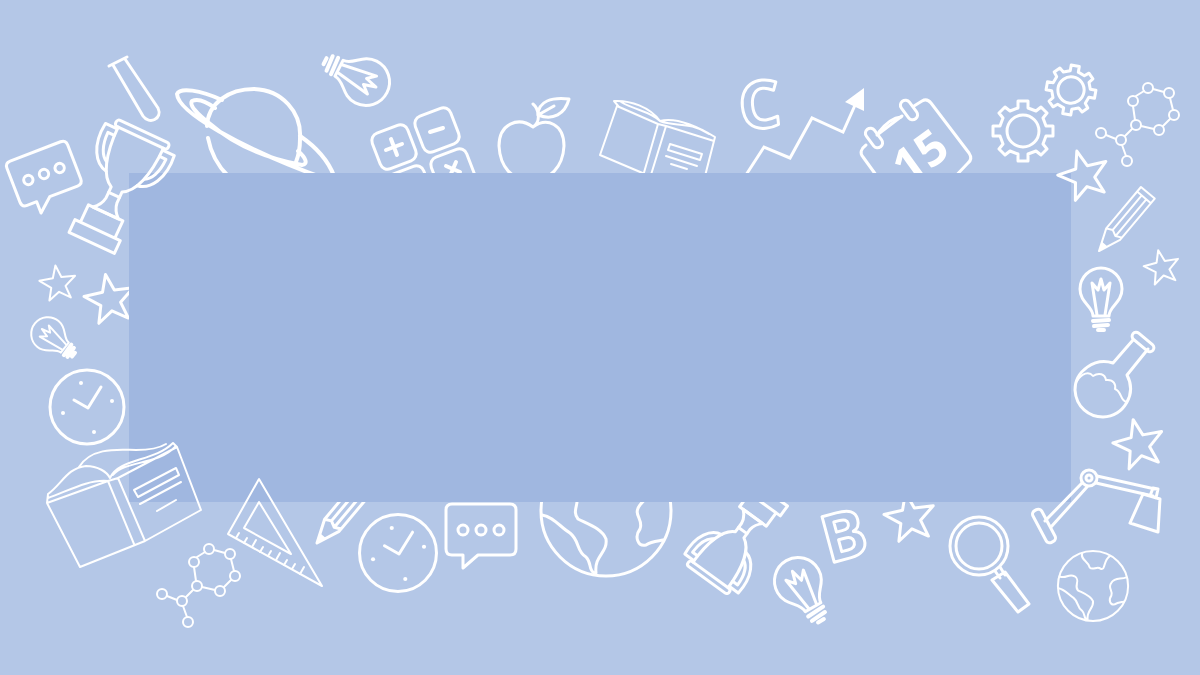
<!DOCTYPE html>
<html lang="en">
<head>
<meta charset="utf-8">
<title>School doodle frame</title>
<style>
:root { --sky: #b4c7e7; --panel: #a0b7e0; --chalk: #ffffff; }
html, body { margin: 0; height: 100%; overflow: hidden; }
.slide { position: relative; width: 1200px; height: 675px; background: var(--sky); overflow: hidden; }
.doodles { position: absolute; left: 0; top: 0; width: 1200px; height: 675px; fill: none; stroke: var(--chalk); stroke-width: 3; stroke-linejoin: round; stroke-linecap: round; }
.doodles path, .doodles circle, .doodles rect, .doodles polygon { vector-effect: non-scaling-stroke; }
.panel { position: absolute; left: 129px; top: 173px; width: 942px; height: 329px; background: var(--panel); }
.solid { fill: var(--chalk); stroke: none; }
.thin { stroke-width: 2; }
.bold { stroke-width: 4; }
.letter { font: 700 66px "Open Sans", sans-serif; text-anchor: middle; stroke-width: 3; }
.date { font: 700 48px "Open Sans", sans-serif; text-anchor: middle; fill: var(--chalk); stroke: none; }
</style>
</head>
<body>
<main class="slide">
<svg class="doodles" viewBox="0 0 1200 675" aria-hidden="true">
  <defs>
    <polygon id="star" points="0,-26 6,-9 25,-8 10,4 15,21 0,11 -15,21 -10,4 -25,-8 -6,-9"/>
    <g id="bulb">
      <path d="M-8 27C-8 17-21 14-21 0A21 21 0 0 1 21 0C21 14 8 17 8 27Z"/>
      <path d="M-4 26L-9-6L-3 1L0-10L3 1L9-6L4 26"/>
      <path class="bold" d="M-8 32L8 31M-7 37L7 36M-3 41H3"/>
    </g>
    <g id="clock">
      <circle r="37"/>
      <path d="M-13-7L1 1L14-20"/>
      <g class="solid"><circle cx="-6" cy="-24" r="2"/><circle cx="-24" cy="6" r="2"/><circle cx="7" cy="25" r="2"/><circle cx="25" cy="-6" r="2"/></g>
    </g>
    <g id="chat">
      <path d="M-29-26H29Q35-26 35-20V19Q35 25 29 25H-3L-18 38V25H-29Q-35 25-35 19V-20Q-35-26-29-26Z"/>
      <circle cx="-18" r="5"/><circle r="5"/><circle cx="18" r="5"/>
    </g>
    <g id="trophy">
      <rect x="-29" y="-4" width="58" height="7" rx="3"/>
      <path d="M-25 3C-25 34-18 54-6 60V72Q-7 80-14 86H14Q7 80 6 72V60C18 54 25 34 25 3"/>
      <path d="M-25 5H-38C-41 30-30 46-17 48M-25 12H-32C-32 27-27 36-21 39M25 5H38C41 30 30 46 17 48M25 12H32C32 27 27 36 21 39"/>
      <path d="M-6 66H6M-19 86H19V105H-19ZM-25 105H25V119H-25Z"/>
    </g>
    <g id="pencil">
      <path d="M0 0L-9-22V-76H9V-22ZM-9-22L-3-25L3-22L9-25M-3-25V-70M3-23V-70M-9-70H9"/>
      <polygon class="solid" points="0,0 -4,-9 4,-9"/>
    </g>
    <g id="gear">
      <polygon points="23,-5 30,-5 30,5 23,5 20,13 24,18 18,24 13,20 5,23 5,30 -5,30 -5,23 -13,20 -18,24 -24,18 -20,13 -23,5 -30,5 -30,-5 -23,-5 -20,-13 -24,-18 -18,-24 -13,-20 -5,-23 -5,-30 5,-30 5,-23 13,-20 18,-24 24,-18 20,-13"/>
      <circle r="16"/>
    </g>
    <g id="molecule">
      <path d="M214 550L225 553M231 559L234 571M231 580L224 587M215 590L202 587M196 581L194 567M197 557L205 552M193 590L186 597M177 600L167 596M183 606L187 617"/>
      <circle cx="209" cy="549" r="5"/><circle cx="230" cy="554" r="5"/><circle cx="235" cy="576" r="5"/><circle cx="220" cy="591" r="5"/><circle cx="197" cy="586" r="5"/><circle cx="194" cy="562" r="5"/><circle cx="182" cy="601" r="5"/><circle cx="162" cy="594" r="5"/><circle cx="188" cy="622" r="5"/>
    </g>
    <g id="globe">
      <circle r="65"/>
      <path d="M-62-18C-50-12-46-24-34-18C-22-10-36-2-28 8C-16 14-4 18 0 28C2 42-12 44-10 62M-64 4C-52 6-46 16-36 22C-26 30-30 40-20 46C-14 52-18 58-12 62"/>
      <path d="M62-16C50-12 40-16 34-6C26 4 38 8 34 18C28 26 32 36 40 34C46 30 54 30 57 29M-20-61C-24-48-8-46-6-34C0-28 8-38 14-32C24-28 18-48 32-56"/>
    </g>
    <rect id="key" x="-19" y="-19" width="38" height="38" rx="8"/>
  </defs>

  <g id="planet" class="bold">
    <path d="M207 126C208 103 229 89 254 89C282 90 302 112 300 139C300 149 298 157 296 162M208 138C211 154 218 166 228 176"/>
    <path d="M222 100C200 90 180 87 177 94C178 112 238 147 326 179M209 123C232 143 264 158 302 165C309 164 305 157 298 151M300 136C316 147 328 160 334 176M209 123C197 114 189 105 192 101C198 98 207 102 215 108"/>
  </g>
  <g id="calculator">
    <use href="#key" transform="translate(394 147) rotate(-21)"/>
    <use href="#key" transform="translate(437 130) rotate(-21)"/>
    <use href="#key" transform="translate(453 171) rotate(-21)"/>
    <use href="#key" transform="translate(410 188) rotate(-21)"/>
    <path class="bold" d="M386 150L402 144M391 139L397 155M430 132L443 128M446 166L460 172M456 162L450 176"/>
  </g>
  <g id="apple">
    <path d="M533 127C518 116 499 124 499 146C500 166 512 182 531 179C550 182 563 166 564 146C564 124 547 117 533 127C542 121 538 108 533 104"/>
    <path d="M538 115C538 101 552 97 569 99C565 114 553 121 538 115L554 106"/>
  </g>
  <g id="upper-book" class="thin">
    <path d="M617 106L600 155L652 177M619 107L614 101C630 100 650 107 660 121C675 117 695 125 715 137L704 180M617 106L658 124L643 176M658 124L666 126L650 178M666 126L714 141M621 102C637 111 650 111 660 121C674 127 690 121 709 134"/>
    <path d="M670 144L702 154L700 160L668 150ZM666 156L697 166M671 164L687 169"/>
  </g>
  <g id="growth-chart">
    <path d="M744 178L764 147L790 158L812 118L843 132L856 103" stroke-linejoin="miter"/>
    <polygon class="solid" points="864,88 845,102 864,111"/>
  </g>
  <g id="calendar">
    <path d="M877 135L902 116M914 106L922 101Q927 98 931 103L969 153Q973 159 968 163L948 184M866 145Q858 151 863 157L884 186"/>
    <rect x="-5" y="-11" width="10" height="22" rx="5" transform="translate(874 138) rotate(-37)"/>
    <rect x="-5" y="-11" width="10" height="22" rx="5" transform="translate(909 110) rotate(-37)"/>
    <path d="M879 132Q890 118 901 117"/>
    <text class="date" transform="translate(930 170) rotate(-36)">15</text>
  </g>
  <use href="#star" transform="translate(110 300) rotate(-10)"/>
  <use href="#pencil" transform="translate(317 543) rotate(40) scale(1.05)"/>
  <use href="#globe" transform="translate(606 511)"/>
  <use href="#trophy" transform="translate(709 577) rotate(216) scale(.87)"/>
  <use href="#star" transform="translate(910 518) rotate(-10)"/>
</svg>

<section class="panel" aria-label="Blank title area"></section>

<svg class="doodles" viewBox="0 0 1200 675" aria-hidden="true">
  <path id="test-tube" d="M109 66L127 57M113 65L143 116C149 125 163 119 158 108L125 59"/>
  <use href="#bulb" transform="translate(366 82) rotate(117) scale(1.12)"/>
  <use href="#chat" transform="translate(44 174) rotate(-21) scale(.93)"/>
  <use href="#trophy" transform="translate(142 135) rotate(25)"/>
  <use class="thin" href="#star" transform="translate(58 284) rotate(-8) scale(.72)"/>
  <use class="thin" href="#bulb" transform="translate(48 334) rotate(-51) scale(.8)"/>
  <use href="#clock" transform="translate(87 407)"/>

  <g id="lower-book" class="thin">
    <path d="M47 503L80 567L145 541M47 503L108 481L134 544M47 503L48 494C62 484 67 468 86 466C98 466 107 472 110 478C119 458 154 462 173 443L177 447L201 510L145 541L118 478L177 447M108 481L118 478M48 498C66 492 88 479 108 481M79 467C92 446 121 450 136 450C149 450 158 449 166 444M113 475C125 460 157 466 176 446"/>
    <path d="M134 490L176 468L179 475L138 497ZM140 504L181 482M157 511L176 500"/>
  </g>
  <g id="set-square" class="thin">
    <polygon points="259,479 228,534 322,586"/>
    <polygon points="259,502 244,528 291,554"/>
    <path d="M236 538L239 533M244 543L247 538M252 547L256 540M260 552L263 547M268 556L271 551M276 560L280 553M284 565L287 560M292 569L295 564M300 574L304 567"/>
  </g>
  <use class="thin" href="#molecule"/>
  <use href="#clock" transform="translate(398 553) scale(1.04)"/>
  <use href="#chat" transform="translate(481 530)"/>
  <use href="#bulb" transform="translate(798 581) rotate(-30) scale(1.12)"/>
  <text class="letter" transform="translate(850 558) rotate(-15)">B</text>
  <text class="letter" transform="translate(762 128) rotate(-6)">C</text>

  <use href="#gear" transform="translate(1023 131)"/>
  <use href="#gear" transform="translate(1071 90) rotate(10) scale(.82)"/>
  <use class="thin" href="#molecule" transform="translate(939 -461)"/>
  <use href="#star" transform="translate(1084 176) rotate(-16)"/>
  <use class="thin" href="#pencil" transform="translate(1099 251) rotate(40)"/>
  <use class="thin" href="#star" transform="translate(1162 268) rotate(-12) scale(.7)"/>
  <use href="#bulb" transform="translate(1101 289)"/>
  <g id="flask">
    <path d="M1113 363L1133 340M1127 375L1148 349M1113 363C1095 357 1075 371 1075 390C1076 407 1089 417 1103 417C1124 416 1137 394 1127 375"/>
    <rect x="-13" y="-4" width="26" height="8" rx="4" transform="translate(1143 342) rotate(40)"/>
    <path class="thin" d="M1077 381C1082 373 1089 371 1093 376C1099 372 1105 374 1106 380C1114 379 1116 385 1115 389C1122 391 1120 402 1127 402"/>
  </g>
  <use href="#star" transform="translate(1139 445) rotate(-13)"/>
  <g id="desk-lamp">
    <circle cx="1089" cy="478" r="8"/><circle cx="1089" cy="478" r="3"/>
    <path d="M1082 483L1045 521M1087 487L1051 527M1097 476L1155 489M1096 483L1153 496"/>
    <rect x="-5" y="-18" width="10" height="36" rx="4" transform="translate(1044 526) rotate(-28)"/>
    <path d="M1143 494L1130 523L1158 532L1160 499ZM1150 496L1153 488L1158 489L1156 498"/>
  </g>
  <g id="magnifier">
    <circle cx="979" cy="546" r="29"/><circle cx="979" cy="546" r="23"/>
    <path d="M995 571L1000 578M1000 567L1005 575M992 580L1005 572L1029 604L1018 612Z"/>
  </g>
  <use class="thin" href="#globe" transform="translate(1093 586) scale(.54)"/>
</svg>
</main>
</body>
</html>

***

● What you have to do:
Print again the lines of the entries above that fall between the line holding "#b4c7e7; --panel: #a0b7e0;" and the line holding "relative; width: 1200px;", inclusive, exactly as they stand.

● Completed exercise:
:root { --sky: #b4c7e7; --panel: #a0b7e0; --chalk: #ffffff; }
html, body { margin: 0; height: 100%; overflow: hidden; }
.slide { position: relative; width: 1200px; height: 675px; background: var(--sky); overflow: hidden; }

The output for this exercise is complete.